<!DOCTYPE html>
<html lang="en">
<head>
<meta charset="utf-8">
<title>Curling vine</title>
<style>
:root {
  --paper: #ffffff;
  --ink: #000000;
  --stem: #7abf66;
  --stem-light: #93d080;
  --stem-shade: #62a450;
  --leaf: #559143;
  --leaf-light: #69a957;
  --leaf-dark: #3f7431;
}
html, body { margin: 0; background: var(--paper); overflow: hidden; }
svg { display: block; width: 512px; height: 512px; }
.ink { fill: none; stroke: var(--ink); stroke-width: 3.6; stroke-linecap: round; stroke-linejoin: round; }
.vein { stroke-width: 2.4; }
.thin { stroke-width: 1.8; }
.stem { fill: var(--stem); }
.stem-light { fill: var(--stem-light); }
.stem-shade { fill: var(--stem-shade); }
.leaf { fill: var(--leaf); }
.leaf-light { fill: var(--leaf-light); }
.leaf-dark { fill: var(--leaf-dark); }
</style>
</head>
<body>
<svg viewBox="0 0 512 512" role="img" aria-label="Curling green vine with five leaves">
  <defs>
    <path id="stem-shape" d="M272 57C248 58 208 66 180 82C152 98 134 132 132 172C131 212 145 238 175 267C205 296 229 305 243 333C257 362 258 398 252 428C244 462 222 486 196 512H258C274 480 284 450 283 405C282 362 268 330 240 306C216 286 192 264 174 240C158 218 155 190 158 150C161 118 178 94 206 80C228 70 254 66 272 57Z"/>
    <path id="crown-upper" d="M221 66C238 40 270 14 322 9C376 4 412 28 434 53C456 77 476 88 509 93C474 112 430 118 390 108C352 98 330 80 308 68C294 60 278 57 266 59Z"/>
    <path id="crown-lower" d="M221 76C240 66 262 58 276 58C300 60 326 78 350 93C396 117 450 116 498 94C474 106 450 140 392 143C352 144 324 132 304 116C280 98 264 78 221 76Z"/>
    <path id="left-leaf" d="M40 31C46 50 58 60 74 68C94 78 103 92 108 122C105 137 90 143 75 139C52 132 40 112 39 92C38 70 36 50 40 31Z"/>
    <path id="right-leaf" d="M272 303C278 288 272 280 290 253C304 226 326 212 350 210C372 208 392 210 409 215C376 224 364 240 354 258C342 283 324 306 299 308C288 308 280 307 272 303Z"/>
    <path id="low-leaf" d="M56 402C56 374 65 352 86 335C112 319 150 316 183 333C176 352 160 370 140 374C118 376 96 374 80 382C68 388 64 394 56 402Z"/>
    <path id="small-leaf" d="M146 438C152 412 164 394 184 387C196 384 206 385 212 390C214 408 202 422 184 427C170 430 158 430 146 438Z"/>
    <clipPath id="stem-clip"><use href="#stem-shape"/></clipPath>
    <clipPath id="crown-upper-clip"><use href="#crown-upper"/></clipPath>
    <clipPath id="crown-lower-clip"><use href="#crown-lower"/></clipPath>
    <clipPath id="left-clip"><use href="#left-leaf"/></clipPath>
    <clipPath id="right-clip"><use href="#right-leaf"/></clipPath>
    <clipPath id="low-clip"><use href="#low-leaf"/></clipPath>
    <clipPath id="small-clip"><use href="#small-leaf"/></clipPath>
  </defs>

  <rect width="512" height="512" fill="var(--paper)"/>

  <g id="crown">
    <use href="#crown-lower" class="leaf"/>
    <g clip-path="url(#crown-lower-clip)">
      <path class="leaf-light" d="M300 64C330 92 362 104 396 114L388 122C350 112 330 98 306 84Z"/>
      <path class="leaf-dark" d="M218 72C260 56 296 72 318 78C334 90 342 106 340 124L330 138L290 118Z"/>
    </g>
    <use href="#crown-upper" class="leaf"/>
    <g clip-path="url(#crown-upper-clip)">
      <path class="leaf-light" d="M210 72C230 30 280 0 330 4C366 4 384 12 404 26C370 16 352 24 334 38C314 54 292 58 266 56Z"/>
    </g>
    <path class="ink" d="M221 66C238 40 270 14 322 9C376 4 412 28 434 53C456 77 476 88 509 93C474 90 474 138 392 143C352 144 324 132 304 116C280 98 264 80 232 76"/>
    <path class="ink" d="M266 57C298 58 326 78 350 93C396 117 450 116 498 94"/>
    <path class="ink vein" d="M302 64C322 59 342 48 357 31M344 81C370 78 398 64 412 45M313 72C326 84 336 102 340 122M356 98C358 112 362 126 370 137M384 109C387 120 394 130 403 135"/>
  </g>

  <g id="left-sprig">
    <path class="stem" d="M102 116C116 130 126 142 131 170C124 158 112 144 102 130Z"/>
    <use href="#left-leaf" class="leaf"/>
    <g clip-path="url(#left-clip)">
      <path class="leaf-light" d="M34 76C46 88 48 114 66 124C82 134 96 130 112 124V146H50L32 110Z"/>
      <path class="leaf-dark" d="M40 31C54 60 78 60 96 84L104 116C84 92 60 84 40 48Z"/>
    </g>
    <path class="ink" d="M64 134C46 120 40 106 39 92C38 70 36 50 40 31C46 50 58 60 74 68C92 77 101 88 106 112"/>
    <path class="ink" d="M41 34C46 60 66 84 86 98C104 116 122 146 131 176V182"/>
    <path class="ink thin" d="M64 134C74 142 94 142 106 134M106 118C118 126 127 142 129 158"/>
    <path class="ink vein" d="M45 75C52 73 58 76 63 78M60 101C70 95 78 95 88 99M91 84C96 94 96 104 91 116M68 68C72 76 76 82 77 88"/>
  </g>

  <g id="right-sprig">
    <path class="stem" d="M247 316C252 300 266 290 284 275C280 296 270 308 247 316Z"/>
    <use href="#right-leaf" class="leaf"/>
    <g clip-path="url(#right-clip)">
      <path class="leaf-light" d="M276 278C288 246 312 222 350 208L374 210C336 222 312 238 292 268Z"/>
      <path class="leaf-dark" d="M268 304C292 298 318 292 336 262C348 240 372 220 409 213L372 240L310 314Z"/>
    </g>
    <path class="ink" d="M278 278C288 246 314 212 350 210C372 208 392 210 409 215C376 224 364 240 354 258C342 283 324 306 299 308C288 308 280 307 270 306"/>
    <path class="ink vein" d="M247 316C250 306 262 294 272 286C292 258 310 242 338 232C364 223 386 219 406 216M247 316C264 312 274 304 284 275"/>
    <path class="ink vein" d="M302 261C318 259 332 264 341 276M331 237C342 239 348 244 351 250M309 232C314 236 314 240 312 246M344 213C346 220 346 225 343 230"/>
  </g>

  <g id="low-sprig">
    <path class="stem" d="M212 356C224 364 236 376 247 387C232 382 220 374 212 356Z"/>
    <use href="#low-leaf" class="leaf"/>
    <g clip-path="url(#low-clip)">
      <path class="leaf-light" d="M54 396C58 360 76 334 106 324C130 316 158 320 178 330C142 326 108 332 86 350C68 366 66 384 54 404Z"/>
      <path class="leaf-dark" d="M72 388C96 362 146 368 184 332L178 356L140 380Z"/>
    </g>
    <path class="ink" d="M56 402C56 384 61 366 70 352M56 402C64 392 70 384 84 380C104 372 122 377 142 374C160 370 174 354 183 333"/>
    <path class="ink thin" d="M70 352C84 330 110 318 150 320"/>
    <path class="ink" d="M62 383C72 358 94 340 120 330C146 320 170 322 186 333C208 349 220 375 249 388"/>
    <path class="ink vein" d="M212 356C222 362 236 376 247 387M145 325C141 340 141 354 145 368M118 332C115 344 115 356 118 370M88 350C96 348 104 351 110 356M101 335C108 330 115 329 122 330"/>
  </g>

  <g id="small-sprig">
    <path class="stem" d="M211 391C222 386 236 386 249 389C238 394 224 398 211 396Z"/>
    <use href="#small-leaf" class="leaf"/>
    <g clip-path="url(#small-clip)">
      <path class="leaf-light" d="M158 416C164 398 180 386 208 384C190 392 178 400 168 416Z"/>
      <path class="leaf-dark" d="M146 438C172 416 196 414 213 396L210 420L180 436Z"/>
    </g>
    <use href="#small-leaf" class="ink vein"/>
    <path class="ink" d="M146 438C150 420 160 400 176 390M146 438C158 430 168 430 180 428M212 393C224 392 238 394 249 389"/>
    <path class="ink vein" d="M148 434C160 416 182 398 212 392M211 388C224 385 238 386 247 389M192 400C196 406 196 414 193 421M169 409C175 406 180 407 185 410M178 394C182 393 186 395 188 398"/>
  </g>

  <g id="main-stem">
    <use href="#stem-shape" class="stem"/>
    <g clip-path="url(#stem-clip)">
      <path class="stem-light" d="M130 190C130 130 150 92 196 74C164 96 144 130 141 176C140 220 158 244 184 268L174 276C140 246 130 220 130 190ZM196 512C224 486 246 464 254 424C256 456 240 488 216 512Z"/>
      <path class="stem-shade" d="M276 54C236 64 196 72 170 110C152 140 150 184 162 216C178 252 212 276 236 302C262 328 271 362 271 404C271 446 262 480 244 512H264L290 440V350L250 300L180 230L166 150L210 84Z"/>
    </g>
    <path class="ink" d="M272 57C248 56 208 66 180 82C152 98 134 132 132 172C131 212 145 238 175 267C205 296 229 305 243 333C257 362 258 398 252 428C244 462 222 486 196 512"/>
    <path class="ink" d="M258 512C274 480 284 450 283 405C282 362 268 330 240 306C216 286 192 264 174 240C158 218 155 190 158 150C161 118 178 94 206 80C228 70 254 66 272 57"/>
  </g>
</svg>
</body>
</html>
|---|
▶ [EXERCISE DIRECTIONS] Among the lines above, return each one holding the string "html".

▶ [ANSWER TO THE EXERCISE]
<!DOCTYPE html>
<html lang="en">
html, body { margin: 0; background: var(--paper); overflow: hidden; }
</html>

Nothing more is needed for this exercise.